INSTRUCTIONS TO FOLLOW:
From the first line to the last, print the data exactly.

RECORDS FOR THIS EXERCISE:
※ ※ ※

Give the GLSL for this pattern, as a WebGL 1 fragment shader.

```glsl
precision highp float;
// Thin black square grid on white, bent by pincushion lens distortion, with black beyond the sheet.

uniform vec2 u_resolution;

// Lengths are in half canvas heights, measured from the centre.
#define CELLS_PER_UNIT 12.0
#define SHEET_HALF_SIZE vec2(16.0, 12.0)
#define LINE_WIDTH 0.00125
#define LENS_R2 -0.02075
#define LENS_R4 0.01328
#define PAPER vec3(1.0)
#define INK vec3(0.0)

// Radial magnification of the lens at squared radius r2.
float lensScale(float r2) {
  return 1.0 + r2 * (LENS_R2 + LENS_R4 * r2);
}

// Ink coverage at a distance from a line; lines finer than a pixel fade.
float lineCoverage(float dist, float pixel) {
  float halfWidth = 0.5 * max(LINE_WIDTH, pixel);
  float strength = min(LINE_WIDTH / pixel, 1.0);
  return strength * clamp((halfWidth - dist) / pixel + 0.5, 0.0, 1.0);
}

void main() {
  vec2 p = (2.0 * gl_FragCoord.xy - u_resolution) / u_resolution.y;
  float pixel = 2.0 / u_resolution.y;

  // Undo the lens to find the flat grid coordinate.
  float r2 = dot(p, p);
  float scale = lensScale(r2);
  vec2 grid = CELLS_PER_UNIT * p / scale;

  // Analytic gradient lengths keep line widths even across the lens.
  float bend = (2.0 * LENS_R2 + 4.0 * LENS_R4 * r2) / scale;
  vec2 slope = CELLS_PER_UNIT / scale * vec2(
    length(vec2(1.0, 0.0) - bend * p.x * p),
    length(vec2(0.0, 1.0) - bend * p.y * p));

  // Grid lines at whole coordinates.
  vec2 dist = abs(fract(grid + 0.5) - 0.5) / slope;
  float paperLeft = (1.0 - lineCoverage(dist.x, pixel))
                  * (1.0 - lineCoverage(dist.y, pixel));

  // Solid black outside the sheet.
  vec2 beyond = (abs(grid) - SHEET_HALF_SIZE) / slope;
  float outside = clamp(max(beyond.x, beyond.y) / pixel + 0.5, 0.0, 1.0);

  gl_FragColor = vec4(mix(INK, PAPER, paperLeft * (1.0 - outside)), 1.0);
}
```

※ ※ ※

EXERCISE SOLUTION:
Give the GLSL for this pattern, as a WebGL 1 fragment shader.

```glsl
precision highp float;
// Thin black square grid on white, bent by pincushion lens distortion, with black beyond the sheet.

uniform vec2 u_resolution;

// Lengths are in half canvas heights, measured from the centre.
#define CELLS_PER_UNIT 12.0
#define SHEET_HALF_SIZE vec2(16.0, 12.0)
#define LINE_WIDTH 0.00125
#define LENS_R2 -0.02075
#define LENS_R4 0.01328
#define PAPER vec3(1.0)
#define INK vec3(0.0)

// Radial magnification of the lens at squared radius r2.
float lensScale(float r2) {
  return 1.0 + r2 * (LENS_R2 + LENS_R4 * r2);
}

// Ink coverage at a distance from a line; lines finer than a pixel fade.
float lineCoverage(float dist, float pixel) {
  float halfWidth = 0.5 * max(LINE_WIDTH, pixel);
  float strength = min(LINE_WIDTH / pixel, 1.0);
  return strength * clamp((halfWidth - dist) / pixel + 0.5, 0.0, 1.0);
}

void main() {
  vec2 p = (2.0 * gl_FragCoord.xy - u_resolution) / u_resolution.y;
  float pixel = 2.0 / u_resolution.y;

  // Undo the lens to find the flat grid coordinate.
  float r2 = dot(p, p);
  float scale = lensScale(r2);
  vec2 grid = CELLS_PER_UNIT * p / scale;

  // Analytic gradient lengths keep line widths even across the lens.
  float bend = (2.0 * LENS_R2 + 4.0 * LENS_R4 * r2) / scale;
  vec2 slope = CELLS_PER_UNIT / scale * vec2(
    length(vec2(1.0, 0.0) - bend * p.x * p),
    length(vec2(0.0, 1.0) - bend * p.y * p));

  // Grid lines at whole coordinates.
  vec2 dist = abs(fract(grid + 0.5) - 0.5) / slope;
  float paperLeft = (1.0 - lineCoverage(dist.x, pixel))
                  * (1.0 - lineCoverage(dist.y, pixel));

  // Solid black outside the sheet.
  vec2 beyond = (abs(grid) - SHEET_HALF_SIZE) / slope;
  float outside = clamp(max(beyond.x, beyond.y) / pixel + 0.5, 0.0, 1.0);

  gl_FragColor = vec4(mix(INK, PAPER, paperLeft * (1.0 - outside)), 1.0);
}
```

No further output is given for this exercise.